By Staff Writer
Female workers in Iran are toiling away without basic rights in conditions described as “new slavery”, according to the Women’s Committee of the National Council of Resistance of Iran (NCRI).
International Labour Day, celebrated annually on May 1, is an occasion to defend the rights of workers, but these do not exist for female (or any) workers in Iran. Many labourers have been working without pay for months or even over a year. In desperation, these poor souls have turned to high-interest loans, selling their organs, and even setting themselves on fire to escape poverty.
The situation is made even worse for female workers because women are “systematically discriminated against in the law, in employment and job market, and in every other realm of life”. This makes it even harder for female workers to advocate for their rights and gain fair employment.
The main problems of female workers in Iran include:
• low wages: women often toil in factories for 10 to 12 hours, earning only a dollar a day, which is a third below the minimum wage and seven times below the poverty line.

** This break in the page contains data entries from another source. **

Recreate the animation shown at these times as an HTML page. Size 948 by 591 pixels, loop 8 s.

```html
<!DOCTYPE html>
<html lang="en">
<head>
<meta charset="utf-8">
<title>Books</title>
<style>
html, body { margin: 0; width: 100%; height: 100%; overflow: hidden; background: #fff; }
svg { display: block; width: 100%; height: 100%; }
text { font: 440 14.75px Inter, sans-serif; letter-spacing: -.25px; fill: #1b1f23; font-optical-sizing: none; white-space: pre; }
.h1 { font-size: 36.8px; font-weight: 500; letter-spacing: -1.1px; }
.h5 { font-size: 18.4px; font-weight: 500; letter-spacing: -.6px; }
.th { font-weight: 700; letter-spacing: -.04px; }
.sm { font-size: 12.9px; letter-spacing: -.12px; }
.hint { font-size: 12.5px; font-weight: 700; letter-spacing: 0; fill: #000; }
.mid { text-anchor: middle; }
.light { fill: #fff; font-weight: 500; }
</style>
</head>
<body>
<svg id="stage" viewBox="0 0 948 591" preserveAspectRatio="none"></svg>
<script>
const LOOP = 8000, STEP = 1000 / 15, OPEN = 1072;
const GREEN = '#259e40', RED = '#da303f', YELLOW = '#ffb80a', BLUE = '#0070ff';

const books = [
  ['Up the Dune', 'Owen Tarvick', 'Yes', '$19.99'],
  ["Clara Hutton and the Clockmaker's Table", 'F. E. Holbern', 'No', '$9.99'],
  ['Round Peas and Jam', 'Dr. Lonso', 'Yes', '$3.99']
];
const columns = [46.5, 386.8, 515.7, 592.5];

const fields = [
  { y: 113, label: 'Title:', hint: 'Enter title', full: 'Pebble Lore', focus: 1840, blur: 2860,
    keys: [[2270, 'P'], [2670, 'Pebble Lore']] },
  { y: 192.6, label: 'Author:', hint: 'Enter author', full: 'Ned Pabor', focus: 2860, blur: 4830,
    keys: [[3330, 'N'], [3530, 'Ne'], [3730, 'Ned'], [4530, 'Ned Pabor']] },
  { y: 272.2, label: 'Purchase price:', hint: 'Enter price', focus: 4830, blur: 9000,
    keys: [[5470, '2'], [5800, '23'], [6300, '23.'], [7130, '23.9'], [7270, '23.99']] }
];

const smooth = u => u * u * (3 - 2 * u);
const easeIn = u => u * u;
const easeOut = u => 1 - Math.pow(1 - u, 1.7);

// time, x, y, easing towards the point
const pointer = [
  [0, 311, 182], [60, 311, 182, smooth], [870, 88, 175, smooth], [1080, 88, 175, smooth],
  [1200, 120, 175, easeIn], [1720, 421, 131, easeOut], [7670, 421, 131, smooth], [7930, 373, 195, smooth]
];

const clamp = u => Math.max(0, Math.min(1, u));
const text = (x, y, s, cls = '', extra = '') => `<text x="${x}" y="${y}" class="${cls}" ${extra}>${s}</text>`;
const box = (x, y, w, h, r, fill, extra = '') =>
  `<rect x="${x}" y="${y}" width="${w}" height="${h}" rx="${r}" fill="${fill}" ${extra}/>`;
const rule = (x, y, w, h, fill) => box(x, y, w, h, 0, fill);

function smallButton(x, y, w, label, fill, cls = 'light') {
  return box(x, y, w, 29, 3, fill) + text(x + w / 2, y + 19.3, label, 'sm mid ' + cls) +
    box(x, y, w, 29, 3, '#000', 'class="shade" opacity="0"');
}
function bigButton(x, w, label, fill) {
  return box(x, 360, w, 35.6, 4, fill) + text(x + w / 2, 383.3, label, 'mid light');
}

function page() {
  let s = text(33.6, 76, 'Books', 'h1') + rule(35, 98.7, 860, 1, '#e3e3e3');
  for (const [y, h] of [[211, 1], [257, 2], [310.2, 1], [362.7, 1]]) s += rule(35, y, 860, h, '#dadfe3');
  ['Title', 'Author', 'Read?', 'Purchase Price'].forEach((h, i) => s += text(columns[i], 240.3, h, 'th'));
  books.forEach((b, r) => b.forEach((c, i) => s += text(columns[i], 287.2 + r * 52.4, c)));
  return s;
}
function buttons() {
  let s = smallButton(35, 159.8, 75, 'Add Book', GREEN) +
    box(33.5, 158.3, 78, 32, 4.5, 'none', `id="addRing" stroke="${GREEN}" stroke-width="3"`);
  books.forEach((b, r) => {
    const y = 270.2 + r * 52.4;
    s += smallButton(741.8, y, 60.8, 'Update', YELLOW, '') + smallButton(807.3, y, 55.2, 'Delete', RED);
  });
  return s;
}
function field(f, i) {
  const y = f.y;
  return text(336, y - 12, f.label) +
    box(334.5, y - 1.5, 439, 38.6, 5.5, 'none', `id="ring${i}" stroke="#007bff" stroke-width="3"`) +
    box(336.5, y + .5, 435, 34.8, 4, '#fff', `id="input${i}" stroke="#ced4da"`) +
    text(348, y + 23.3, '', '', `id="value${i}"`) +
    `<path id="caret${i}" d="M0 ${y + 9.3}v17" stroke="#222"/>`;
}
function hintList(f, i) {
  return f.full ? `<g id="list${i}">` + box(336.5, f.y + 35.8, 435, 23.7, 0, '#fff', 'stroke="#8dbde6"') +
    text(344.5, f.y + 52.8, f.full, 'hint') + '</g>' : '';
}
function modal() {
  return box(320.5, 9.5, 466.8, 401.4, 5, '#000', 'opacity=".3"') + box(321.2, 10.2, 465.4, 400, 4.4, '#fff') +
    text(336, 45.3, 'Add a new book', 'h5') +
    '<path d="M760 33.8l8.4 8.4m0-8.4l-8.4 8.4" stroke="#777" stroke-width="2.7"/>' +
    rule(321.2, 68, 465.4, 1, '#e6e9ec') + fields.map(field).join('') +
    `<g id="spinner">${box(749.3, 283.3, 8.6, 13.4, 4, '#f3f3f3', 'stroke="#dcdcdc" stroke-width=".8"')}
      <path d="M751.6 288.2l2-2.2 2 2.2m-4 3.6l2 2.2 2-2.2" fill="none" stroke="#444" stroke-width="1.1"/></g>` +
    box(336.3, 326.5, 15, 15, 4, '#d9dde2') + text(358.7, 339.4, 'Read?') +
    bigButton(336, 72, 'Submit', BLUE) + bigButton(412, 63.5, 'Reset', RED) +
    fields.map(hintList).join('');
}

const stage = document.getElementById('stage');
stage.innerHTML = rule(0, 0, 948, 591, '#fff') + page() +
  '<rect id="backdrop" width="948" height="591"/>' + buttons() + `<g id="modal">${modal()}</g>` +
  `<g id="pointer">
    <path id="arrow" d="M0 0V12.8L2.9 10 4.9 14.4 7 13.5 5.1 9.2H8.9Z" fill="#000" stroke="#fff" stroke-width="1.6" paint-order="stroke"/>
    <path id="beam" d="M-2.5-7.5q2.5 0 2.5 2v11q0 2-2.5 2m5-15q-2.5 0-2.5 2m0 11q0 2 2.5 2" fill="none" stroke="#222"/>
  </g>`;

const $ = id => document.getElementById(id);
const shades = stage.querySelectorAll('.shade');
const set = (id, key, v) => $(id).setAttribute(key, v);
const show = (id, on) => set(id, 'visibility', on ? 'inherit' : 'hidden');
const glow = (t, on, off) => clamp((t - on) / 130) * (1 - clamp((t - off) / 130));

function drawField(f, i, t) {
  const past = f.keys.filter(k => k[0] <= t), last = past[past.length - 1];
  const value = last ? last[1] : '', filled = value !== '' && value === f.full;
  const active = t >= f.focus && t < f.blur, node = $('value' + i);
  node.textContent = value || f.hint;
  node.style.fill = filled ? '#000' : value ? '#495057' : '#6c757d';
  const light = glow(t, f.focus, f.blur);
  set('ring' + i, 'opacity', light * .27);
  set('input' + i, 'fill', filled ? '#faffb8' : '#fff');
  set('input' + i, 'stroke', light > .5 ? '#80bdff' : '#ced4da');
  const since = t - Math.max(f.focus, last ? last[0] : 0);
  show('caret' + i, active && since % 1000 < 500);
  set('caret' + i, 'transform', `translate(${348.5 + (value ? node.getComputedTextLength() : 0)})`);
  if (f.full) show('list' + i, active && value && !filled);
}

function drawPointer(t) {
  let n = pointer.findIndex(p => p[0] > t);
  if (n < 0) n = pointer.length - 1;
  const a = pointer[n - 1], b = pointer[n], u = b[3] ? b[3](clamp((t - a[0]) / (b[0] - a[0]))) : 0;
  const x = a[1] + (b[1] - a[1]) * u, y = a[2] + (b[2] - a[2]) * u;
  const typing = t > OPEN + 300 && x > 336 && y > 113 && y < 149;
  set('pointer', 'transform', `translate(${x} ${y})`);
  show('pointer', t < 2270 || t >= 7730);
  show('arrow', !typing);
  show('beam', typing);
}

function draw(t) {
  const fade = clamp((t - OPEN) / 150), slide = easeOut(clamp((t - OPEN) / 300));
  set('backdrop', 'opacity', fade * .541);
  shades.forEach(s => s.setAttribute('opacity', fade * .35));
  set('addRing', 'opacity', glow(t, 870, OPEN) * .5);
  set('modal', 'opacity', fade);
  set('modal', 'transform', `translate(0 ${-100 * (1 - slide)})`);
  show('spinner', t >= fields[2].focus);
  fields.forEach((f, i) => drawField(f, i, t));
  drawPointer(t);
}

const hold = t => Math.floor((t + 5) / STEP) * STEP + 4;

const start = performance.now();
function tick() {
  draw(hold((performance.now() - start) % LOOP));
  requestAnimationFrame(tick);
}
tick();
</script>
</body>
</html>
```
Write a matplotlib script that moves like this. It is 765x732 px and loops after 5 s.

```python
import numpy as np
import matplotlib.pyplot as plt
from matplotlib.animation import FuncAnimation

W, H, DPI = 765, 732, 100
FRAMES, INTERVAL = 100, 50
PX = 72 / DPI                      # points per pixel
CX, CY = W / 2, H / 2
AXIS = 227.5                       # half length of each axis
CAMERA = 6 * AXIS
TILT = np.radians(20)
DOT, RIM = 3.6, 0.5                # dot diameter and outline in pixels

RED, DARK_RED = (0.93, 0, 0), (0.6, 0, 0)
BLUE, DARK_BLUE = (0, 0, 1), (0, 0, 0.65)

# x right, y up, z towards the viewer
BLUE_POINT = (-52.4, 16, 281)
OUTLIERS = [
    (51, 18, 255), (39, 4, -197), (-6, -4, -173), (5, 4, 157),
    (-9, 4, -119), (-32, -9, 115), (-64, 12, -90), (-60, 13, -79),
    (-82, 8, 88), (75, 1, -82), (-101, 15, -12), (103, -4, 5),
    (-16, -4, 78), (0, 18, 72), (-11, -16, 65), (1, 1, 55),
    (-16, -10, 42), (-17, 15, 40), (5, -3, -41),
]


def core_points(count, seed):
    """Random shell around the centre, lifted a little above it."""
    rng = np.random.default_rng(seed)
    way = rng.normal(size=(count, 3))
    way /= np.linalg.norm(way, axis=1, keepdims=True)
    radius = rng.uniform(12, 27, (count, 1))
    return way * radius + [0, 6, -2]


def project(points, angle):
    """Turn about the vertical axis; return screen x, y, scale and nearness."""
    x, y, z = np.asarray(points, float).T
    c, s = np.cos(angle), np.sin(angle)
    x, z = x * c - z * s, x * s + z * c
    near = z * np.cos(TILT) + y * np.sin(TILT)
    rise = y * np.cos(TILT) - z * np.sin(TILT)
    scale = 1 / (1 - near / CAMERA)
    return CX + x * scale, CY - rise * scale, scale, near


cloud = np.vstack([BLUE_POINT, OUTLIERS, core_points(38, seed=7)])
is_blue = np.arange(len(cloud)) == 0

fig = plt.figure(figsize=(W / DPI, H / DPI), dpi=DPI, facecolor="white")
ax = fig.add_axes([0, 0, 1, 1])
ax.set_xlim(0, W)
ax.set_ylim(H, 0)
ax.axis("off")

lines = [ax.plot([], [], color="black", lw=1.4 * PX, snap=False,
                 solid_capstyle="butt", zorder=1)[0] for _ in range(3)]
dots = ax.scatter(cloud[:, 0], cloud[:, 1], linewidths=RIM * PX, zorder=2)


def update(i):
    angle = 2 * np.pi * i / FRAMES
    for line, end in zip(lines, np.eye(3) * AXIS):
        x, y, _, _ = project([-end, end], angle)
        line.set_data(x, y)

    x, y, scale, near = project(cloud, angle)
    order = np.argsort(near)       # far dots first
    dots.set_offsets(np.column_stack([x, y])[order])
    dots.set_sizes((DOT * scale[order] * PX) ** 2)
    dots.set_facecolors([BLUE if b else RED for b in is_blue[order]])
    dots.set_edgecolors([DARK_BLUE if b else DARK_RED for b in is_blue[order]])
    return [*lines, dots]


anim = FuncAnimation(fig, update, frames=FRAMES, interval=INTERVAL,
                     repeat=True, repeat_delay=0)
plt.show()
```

Those who do not have a specific employer are ripped off by intermediaries who sell their products.
• inferior jobs: Iranian law gives preference in employment to men, so women are often only able to take unmonitored and unofficial workshop jobs. Women desperate to earn money to support their families are forced to take whatever job they can.
• no insurance: 80% of those without insurance in Iran are women because they are more likely to be in unstable jobs where employers do not pay benefits or insurance.
• lack of job security: women are the first to be laid off in economic crises because employers believe that they are less productive because of (potential) marriage and pregnancy. Two-thirds of those unemployed in Iran are women.
Ahmad Amirabadi Farahani, a member of the presiding board of the mullahs’ parliament, said: “Oppression of women in some production units with regards to the payment of their wages and their long working hours is new slavery.”
Fatemeh Pourno, Secretary of the Union of Women Workers in Qazvin, said: “Female workers work in step with men in production units, but do not receive equal wages. They are not aware of their legal rights. Therefore, they do not even find out if their insurance has been considered in their payrolls. But they do not file any complaints in this regard since they fear being fired by their employers.”